Jan. 1, 2020
Columnist Mike Gordon rethinks his position on the new emissions testing system in New Hampshire.

A few months ago I wrote about the new emissions testing system here in New Hampshire. It seemed like a fairly straightforward system that reports the vehicle’s on-board diagnostic (OBD) test results. My final thoughts were that I’ve never seen a problem the government couldn’t make worse, but they seemed to have gotten it right this time.

How wrong I was.

The emissions test is for only 1996 and newer OBDII vehicles, but the state’s safety inspections must also be processed through this system. While practicing on one of the system’s computers, I got the feeling they’re not suitable for the job. Fifteen steps are needed to enter the safety inspection data. Each step requires a pass/fail notation and an explanation of any repairs.
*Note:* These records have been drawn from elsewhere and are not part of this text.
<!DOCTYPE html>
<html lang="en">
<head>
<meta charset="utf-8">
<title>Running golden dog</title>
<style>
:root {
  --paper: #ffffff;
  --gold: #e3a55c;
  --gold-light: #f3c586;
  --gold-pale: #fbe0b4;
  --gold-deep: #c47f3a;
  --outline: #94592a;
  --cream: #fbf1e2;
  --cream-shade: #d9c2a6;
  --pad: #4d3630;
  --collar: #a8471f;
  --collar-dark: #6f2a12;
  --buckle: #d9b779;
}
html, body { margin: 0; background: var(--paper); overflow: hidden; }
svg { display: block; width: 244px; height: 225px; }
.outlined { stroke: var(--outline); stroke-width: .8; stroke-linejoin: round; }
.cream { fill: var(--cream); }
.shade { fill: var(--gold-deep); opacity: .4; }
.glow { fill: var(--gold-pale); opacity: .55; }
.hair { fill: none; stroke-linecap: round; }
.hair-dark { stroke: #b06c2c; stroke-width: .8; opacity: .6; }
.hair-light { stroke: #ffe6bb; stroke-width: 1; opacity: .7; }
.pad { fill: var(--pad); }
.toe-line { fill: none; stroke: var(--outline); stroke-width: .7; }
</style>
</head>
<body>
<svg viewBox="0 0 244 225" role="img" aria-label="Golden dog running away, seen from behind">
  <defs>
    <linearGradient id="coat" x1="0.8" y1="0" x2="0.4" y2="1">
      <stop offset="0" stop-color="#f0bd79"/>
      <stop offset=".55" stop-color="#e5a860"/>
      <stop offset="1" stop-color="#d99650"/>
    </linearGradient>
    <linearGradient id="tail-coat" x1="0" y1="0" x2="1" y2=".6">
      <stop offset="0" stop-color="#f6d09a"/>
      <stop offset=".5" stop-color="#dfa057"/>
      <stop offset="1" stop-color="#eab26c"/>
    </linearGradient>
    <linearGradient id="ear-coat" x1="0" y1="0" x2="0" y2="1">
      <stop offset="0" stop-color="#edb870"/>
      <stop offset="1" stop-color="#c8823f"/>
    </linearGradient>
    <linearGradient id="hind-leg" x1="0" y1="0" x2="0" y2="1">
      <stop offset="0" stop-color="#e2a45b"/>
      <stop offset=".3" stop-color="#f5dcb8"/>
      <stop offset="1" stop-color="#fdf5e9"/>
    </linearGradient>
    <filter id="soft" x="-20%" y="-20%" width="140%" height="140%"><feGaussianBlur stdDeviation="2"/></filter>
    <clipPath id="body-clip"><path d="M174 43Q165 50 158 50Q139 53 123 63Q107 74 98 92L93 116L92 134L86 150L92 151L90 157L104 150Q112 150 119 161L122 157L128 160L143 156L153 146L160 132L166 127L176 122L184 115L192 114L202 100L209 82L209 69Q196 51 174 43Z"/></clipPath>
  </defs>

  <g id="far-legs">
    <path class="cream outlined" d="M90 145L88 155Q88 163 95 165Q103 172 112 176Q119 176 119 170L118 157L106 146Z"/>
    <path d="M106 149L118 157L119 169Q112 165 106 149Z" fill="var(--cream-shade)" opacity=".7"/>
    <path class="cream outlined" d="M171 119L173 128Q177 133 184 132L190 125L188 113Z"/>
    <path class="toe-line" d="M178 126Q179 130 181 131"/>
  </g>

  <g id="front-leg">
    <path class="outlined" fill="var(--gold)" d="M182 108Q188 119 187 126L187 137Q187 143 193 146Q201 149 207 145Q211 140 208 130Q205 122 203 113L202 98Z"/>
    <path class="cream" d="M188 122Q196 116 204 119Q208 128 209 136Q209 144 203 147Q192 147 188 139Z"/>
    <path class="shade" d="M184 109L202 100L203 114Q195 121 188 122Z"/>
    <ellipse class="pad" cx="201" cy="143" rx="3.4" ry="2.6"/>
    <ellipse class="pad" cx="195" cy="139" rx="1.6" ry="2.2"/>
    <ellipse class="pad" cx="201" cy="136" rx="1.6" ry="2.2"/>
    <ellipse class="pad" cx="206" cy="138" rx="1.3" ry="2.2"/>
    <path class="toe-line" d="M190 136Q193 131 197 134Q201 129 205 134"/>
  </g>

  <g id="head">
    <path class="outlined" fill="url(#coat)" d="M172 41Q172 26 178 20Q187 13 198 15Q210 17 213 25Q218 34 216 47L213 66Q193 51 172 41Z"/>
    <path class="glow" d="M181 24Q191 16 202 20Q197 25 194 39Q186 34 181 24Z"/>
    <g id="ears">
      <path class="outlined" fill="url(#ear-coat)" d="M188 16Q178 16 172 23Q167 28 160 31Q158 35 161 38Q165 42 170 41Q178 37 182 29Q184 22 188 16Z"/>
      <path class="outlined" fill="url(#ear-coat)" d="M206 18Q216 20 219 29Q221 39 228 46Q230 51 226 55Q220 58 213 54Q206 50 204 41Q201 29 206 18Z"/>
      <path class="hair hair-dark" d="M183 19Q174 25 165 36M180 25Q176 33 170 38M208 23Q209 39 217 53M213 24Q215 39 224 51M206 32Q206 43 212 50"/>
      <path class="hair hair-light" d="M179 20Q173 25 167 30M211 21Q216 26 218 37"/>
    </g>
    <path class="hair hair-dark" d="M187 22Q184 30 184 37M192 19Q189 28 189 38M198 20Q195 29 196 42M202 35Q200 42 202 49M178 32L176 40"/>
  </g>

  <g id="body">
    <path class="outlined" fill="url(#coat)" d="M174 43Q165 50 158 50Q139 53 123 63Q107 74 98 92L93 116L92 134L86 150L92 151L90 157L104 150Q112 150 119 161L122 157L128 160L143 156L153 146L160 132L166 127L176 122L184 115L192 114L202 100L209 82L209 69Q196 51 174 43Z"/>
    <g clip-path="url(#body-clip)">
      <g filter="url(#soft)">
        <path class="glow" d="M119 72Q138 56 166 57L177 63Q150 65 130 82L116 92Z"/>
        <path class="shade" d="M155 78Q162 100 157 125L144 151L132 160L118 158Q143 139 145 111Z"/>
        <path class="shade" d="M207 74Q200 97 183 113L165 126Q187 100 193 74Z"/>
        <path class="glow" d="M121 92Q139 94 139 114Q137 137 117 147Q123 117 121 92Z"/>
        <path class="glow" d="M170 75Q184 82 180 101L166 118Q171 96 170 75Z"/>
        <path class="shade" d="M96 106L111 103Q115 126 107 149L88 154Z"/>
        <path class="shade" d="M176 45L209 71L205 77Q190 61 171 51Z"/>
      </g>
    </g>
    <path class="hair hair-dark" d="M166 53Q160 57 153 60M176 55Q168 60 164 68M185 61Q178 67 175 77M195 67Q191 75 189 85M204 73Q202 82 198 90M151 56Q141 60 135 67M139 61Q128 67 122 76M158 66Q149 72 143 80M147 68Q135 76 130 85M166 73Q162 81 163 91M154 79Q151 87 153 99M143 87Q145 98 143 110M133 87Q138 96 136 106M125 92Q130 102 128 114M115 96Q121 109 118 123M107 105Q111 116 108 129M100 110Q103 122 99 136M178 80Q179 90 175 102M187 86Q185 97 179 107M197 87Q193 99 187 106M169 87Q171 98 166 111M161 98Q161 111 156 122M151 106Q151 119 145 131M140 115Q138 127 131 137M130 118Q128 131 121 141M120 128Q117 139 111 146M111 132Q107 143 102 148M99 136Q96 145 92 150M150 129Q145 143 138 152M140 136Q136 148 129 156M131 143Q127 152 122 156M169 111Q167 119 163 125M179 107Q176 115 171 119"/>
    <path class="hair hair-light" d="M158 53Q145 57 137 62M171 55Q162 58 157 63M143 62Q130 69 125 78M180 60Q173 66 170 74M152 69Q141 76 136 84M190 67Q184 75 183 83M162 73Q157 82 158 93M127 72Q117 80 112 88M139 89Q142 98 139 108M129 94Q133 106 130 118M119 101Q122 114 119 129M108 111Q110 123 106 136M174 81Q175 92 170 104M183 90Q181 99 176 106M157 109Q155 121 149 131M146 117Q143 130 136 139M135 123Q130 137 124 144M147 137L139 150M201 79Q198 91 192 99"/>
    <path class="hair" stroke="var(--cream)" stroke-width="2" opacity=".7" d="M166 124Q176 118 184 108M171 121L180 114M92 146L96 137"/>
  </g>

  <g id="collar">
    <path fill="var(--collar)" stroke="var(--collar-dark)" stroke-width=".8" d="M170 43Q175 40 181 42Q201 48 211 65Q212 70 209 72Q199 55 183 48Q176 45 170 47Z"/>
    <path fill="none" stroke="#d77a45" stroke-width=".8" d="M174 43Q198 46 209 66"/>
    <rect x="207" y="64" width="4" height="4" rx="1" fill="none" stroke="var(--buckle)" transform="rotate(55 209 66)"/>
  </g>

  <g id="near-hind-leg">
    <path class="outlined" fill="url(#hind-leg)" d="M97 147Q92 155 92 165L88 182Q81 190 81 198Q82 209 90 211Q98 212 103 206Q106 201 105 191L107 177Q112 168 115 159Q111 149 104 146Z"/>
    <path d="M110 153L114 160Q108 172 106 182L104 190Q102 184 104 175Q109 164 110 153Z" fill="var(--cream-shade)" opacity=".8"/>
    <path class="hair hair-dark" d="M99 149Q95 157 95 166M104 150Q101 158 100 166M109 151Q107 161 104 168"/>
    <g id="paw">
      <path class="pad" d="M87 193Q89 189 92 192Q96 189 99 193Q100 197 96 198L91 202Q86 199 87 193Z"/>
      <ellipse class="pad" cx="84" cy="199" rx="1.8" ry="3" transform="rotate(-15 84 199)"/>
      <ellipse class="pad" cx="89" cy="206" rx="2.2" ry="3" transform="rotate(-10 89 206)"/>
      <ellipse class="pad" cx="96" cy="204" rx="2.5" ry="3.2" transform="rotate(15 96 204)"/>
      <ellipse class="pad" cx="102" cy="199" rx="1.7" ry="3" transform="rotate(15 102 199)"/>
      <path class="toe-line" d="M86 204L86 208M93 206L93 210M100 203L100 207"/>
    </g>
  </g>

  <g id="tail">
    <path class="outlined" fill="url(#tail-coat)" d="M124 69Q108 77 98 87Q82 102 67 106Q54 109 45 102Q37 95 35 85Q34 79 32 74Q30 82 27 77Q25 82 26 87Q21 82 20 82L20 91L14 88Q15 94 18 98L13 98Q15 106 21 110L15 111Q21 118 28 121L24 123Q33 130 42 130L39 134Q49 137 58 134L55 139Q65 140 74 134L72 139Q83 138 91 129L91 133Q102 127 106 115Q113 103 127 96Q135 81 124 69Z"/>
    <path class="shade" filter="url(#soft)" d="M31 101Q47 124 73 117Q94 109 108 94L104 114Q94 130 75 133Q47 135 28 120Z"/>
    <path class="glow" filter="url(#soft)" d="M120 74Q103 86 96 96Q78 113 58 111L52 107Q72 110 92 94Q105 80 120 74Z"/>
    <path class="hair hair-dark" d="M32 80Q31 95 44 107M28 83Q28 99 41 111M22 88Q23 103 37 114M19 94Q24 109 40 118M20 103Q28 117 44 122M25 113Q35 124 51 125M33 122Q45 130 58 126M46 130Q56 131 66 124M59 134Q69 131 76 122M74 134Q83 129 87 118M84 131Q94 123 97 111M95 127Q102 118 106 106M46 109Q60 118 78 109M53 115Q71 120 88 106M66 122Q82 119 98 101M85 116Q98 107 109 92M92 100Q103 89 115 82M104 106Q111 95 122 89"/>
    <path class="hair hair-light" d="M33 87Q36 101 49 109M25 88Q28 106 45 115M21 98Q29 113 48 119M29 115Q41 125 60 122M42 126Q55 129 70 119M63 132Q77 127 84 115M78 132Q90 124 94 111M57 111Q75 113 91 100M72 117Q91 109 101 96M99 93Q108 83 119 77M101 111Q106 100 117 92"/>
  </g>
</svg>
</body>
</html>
Depending on the technician’s keyboard skills and honesty, data entry can take anywhere from 90 seconds to 15 minutes or more. A single keystroke will accept and pass all inspection items, which is where the state’s 90-second estimate comes from. In addition to this, the hardware as supplied can only be used in one service bay because of cord lengths. This has created a bottleneck in many larger shops, further slowing down the process.

Since safety inspections must be processed through the computer, even shops that only work on motorcycles or heavy trucks with no OBD capability are required to use this system; this includes all state and local municipal garages as well. Unlike other states, there is no limit to how much a customer must spend for repair. Vehicles that fail and are not repaired and retested within 60 days will have their license plates confiscated by the state.
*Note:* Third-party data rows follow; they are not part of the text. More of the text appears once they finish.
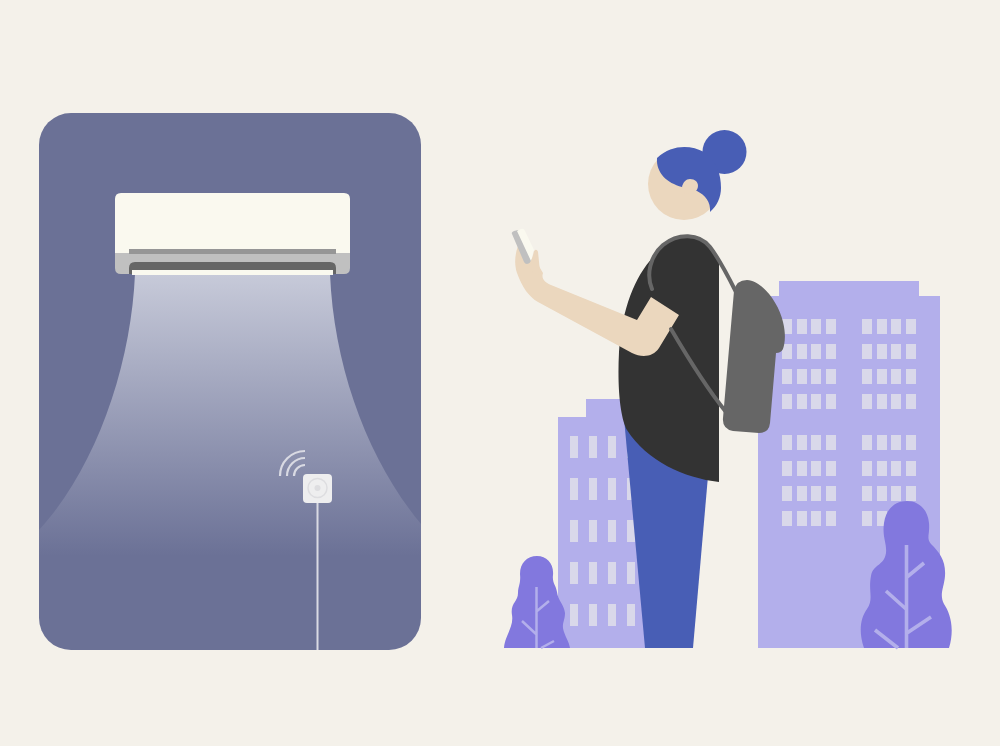
<!DOCTYPE html>
<html lang="en">
<head>
<meta charset="utf-8">
<title>Remote air conditioning control</title>
<style>
:root {
  --paper: #f4f1ea;
  --wall: #6b7196;
  --unit: #faf9ef;
  --unit-base: #c0c0c0;
  --vent: #969696;
  --grey: #666666;
  --sensor: #eeeeef;
  --sensor-line: #dddde0;
  --cord: #d9dae3;
  --building: #b3afeb;
  --window: #d9d8ea;
  --bush: #8278de;
  --blue: #485eb5;
  --skin: #ebd7be;
  --shirt: #333333;
}
html, body { margin: 0; height: 100%; overflow: hidden; background: var(--paper); }
.scene { display: block; width: 1000px; height: 746px; background: var(--paper); }
.wall { fill: var(--wall); }
.unit { fill: var(--unit); }
.unit-base { fill: var(--unit-base); }
.vent { fill: var(--vent); }
.grey { fill: var(--grey); }
.sensor { fill: var(--sensor); }
.sensor-ring { fill: none; stroke: var(--sensor-line); stroke-width: 1.5; }
.sensor-dot { fill: var(--sensor-line); }
.signal { fill: none; stroke: var(--cord); stroke-width: 2.2; }
.cord { stroke: var(--cord); stroke-width: 2; }
.building { fill: var(--building); }
.windows { fill: var(--window); }
.bush { fill: var(--bush); }
.branches { fill: none; stroke: var(--building); }
.blue { fill: var(--blue); }
.skin { fill: var(--skin); }
.shirt { fill: var(--shirt); }
.strap { fill: none; stroke: var(--grey); stroke-width: 4; stroke-linecap: round; }
</style>
</head>
<body>
<svg class="scene" viewBox="0 0 1000 746" role="img" aria-label="A woman outdoors uses her phone to control an air conditioner at home">
  <defs>
    <linearGradient id="cool-air" x1="0" y1="274" x2="0" y2="556" gradientUnits="userSpaceOnUse">
      <stop offset="0" stop-color="#c7cad9"/>
      <stop offset="1" stop-color="#6b7196"/>
    </linearGradient>
    <clipPath id="room-shape"><rect x="39" y="113" width="382" height="537" rx="32"/></clipPath>
    <g id="tall-row">
      <rect x="782" width="10" height="15"/>
      <rect x="797" width="10" height="15"/>
      <rect x="811" width="10" height="15"/>
      <rect x="826" width="10" height="15"/>
      <rect x="862" width="10" height="15"/>
      <rect x="877" width="10" height="15"/>
      <rect x="891" width="10" height="15"/>
      <rect x="906" width="10" height="15"/>
    </g>
    <g id="short-row">
      <rect x="570" width="8" height="22"/>
      <rect x="589" width="8" height="22"/>
      <rect x="608" width="8" height="22"/>
      <rect x="627" width="8" height="22"/>
    </g>
  </defs>

  <g id="room" clip-path="url(#room-shape)">
    <rect class="wall" x="39" y="113" width="382" height="537"/>
    <path fill="url(#cool-air)" d="M135 274H330C334 368 368 460 421 524V556H39V530C96 468 131 366 135 274Z"/>
    <line class="cord" x1="317.5" y1="502" x2="317.5" y2="650"/>
  </g>

  <g id="air-conditioner">
    <path class="unit-base" d="M115 252H350V268Q350 274 344 274H121Q115 274 115 268Z"/>
    <path class="unit" d="M121 193H344Q350 193 350 199V253H115V199Q115 193 121 193Z"/>
    <rect class="vent" x="129" y="249" width="207" height="5"/>
    <path class="grey" d="M129 274V268Q129 262 135 262H330Q336 262 336 268V274Z"/>
    <rect class="unit" x="132" y="270" width="201" height="5"/>
  </g>

  <g id="sensor">
    <rect class="sensor" x="303" y="474" width="29" height="29" rx="4"/>
    <circle class="sensor-ring" cx="317.5" cy="488" r="9.5"/>
    <circle class="sensor-dot" cx="317.5" cy="488" r="3"/>
    <path class="signal" d="M280 476A25 25 0 0 1 305 451M287 476A18 18 0 0 1 305 458M294 476A11 11 0 0 1 305 465"/>
  </g>

  <g id="short-building">
    <path class="building" d="M558 648V417H586V399H660V648Z"/>
    <g class="windows">
      <use href="#short-row" y="436"/>
      <use href="#short-row" y="478"/>
      <use href="#short-row" y="520"/>
      <use href="#short-row" y="562"/>
      <use href="#short-row" y="604"/>
    </g>
  </g>

  <g id="tall-building">
    <path class="building" d="M758 648V296H779V281H919V296H940V648Z"/>
    <g class="windows">
      <use href="#tall-row" y="319"/>
      <use href="#tall-row" y="344"/>
      <use href="#tall-row" y="369"/>
      <use href="#tall-row" y="394"/>
      <use href="#tall-row" y="435"/>
      <use href="#tall-row" y="461"/>
      <use href="#tall-row" y="486"/>
      <use href="#tall-row" y="511"/>
    </g>
  </g>

  <g id="small-bush">
    <path class="bush" d="M504 648C505 635 514 627 512 615C510 603 518 602 518 593C518 586 521 584 520 574C520 563 527 556 537 556C547 556 554 564 553 575C552 583 556 585 557 592C558 601 564 604 565 613C565 621 561 624 564 632C566 638 569 642 570 648Z"/>
    <path class="branches" stroke-width="2.5" d="M536.500 587V648M537 611L549 601M536 634L522 621M541 648L554 641"/>
  </g>

  <g id="large-bush">
    <path class="bush" d="M864 648C858 631 861 617 867 609C874 599 868 591 871 576C873 564 884 566 886 553C887 543 882 537 884 523C886 509 895 501 907 501C919 501 928 510 929 523C930 535 926 538 931 544C940 553 946 561 945 576C944 588 939 594 944 604C950 613 955 628 949 648Z"/>
    <path class="branches" stroke-width="3.6" d="M906.500 545V648M907 577L924 563M906 609L886 591M907 633L931 617M898 648L875 630"/>
  </g>

  <g id="woman">
    <path class="blue" d="M624 418L645 648H693L708 476Z"/>
    <path class="shirt" d="M719 261V482C684 478 647 461 627 430C621 419 617 392 619 352C622 308 635 277 653 257C661 243 673 235 687 235C702 235 713 246 719 261Z"/>

    <g id="arm">
      <path class="skin" d="M651 297L679 315L659 348C653 357 642 358 632 353L538 302C529 297 522 287 517 273C514 264 515 254 518 246L532 263L535 250Q538 249 538 254L537 263L543 273C541 279 545 282 551 285L637 320Z"/>
    </g>
    <g id="phone">
      <path class="unit-base" d="M512 234Q511 232 514 231L518 230L532 260Q533 263 530 263L527 264Q525 264 524 262Z"/>
      <path class="unit" d="M517 231L521 229Q524 228 525 231L534 250C532 254 533 259 531 261Z"/>
      <path class="skin" d="M529 264C532 260 533 255 534 251Q536 249 538 252C539 260 539 266 541 275L533 273Z"/>
    </g>

    <g id="backpack">
      <path class="strap" d="M652 289C646 275 650 256 663 245C678 233 699 233 710 247C720 260 728 276 736 292"/>
      <path class="strap" d="M671 329C688 358 705 386 726 412"/>
      <path class="grey" d="M734 291Q736 280 747 280C763 281 779 304 783 322C786 334 785 343 783 349Q781 353 776 353L770 423Q769 433 759 433L733 431Q722 429 723 418Z"/>
    </g>

    <g id="head">
      <circle class="skin" cx="684" cy="184" r="36"/>
      <circle class="blue" cx="724.500" cy="152" r="22"/>
      <path class="blue" d="M657 158C672 144 691 145 704 152C717 162 721 174 721 188C721 197 717 206 710 212C711 202 705 195 697 191L682 187C667 183 656 173 657 158Z"/>
      <path class="skin" d="M682 187C683 182 686 179 690 179C695 179 698 182 698 186C698 189 696 191 694 193L685 194Z"/>
    </g>
  </g>
</svg>
</body>
</html>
Garages don’t make money doing safety inspections alone. The average fee was around $20, and a proper inspection took about 45 minutes before this system went into effect. Even at that rate, an inspection with no repairs costs a shop more than two-thirds of their hourly labor rate. This barely covers shop costs, let alone the system’s lease fees and high-speed Internet access. The $50 per month lease fee includes 15 inspections. Additional inspections cost $3.40 each. Most shops have doubled their inspection fees just to cover costs, and some have threatened to go higher.

I can’t blame them. This system was a bureaucratic end-run around the state legislature by the Department of Motor Vehicles. They tried to implement a data collection system before and were denied state funding, so they did it under the guise of complying with the federal Clean Air Act. They might have gotten away with it too if not for the public outcry over the price increases. The state is now considering whether to delay full implementation until the details can be ironed out, or scrapping it entirely and risk losing $8 million in contract fees and possibly federal highway funds too.

As a consumer and taxpayer, my interest is in what this will cost me in the end. As a parts salesman, I can only believe that OBD testing will be good for business, and as a citizen concerned about clean air, I think testing is necessary. As a member of the automotive parts and service industry, however, I’m much more concerned about how we are perceived by the public in all of this. We have worked hard to project and maintain an image of professionalism. When the director of the DMV stands up in an open state Senate hearing and pounds on her desk while accusing shop owners of gouging the public by charging for their actual time and costs, it’s a personal insult to all of us.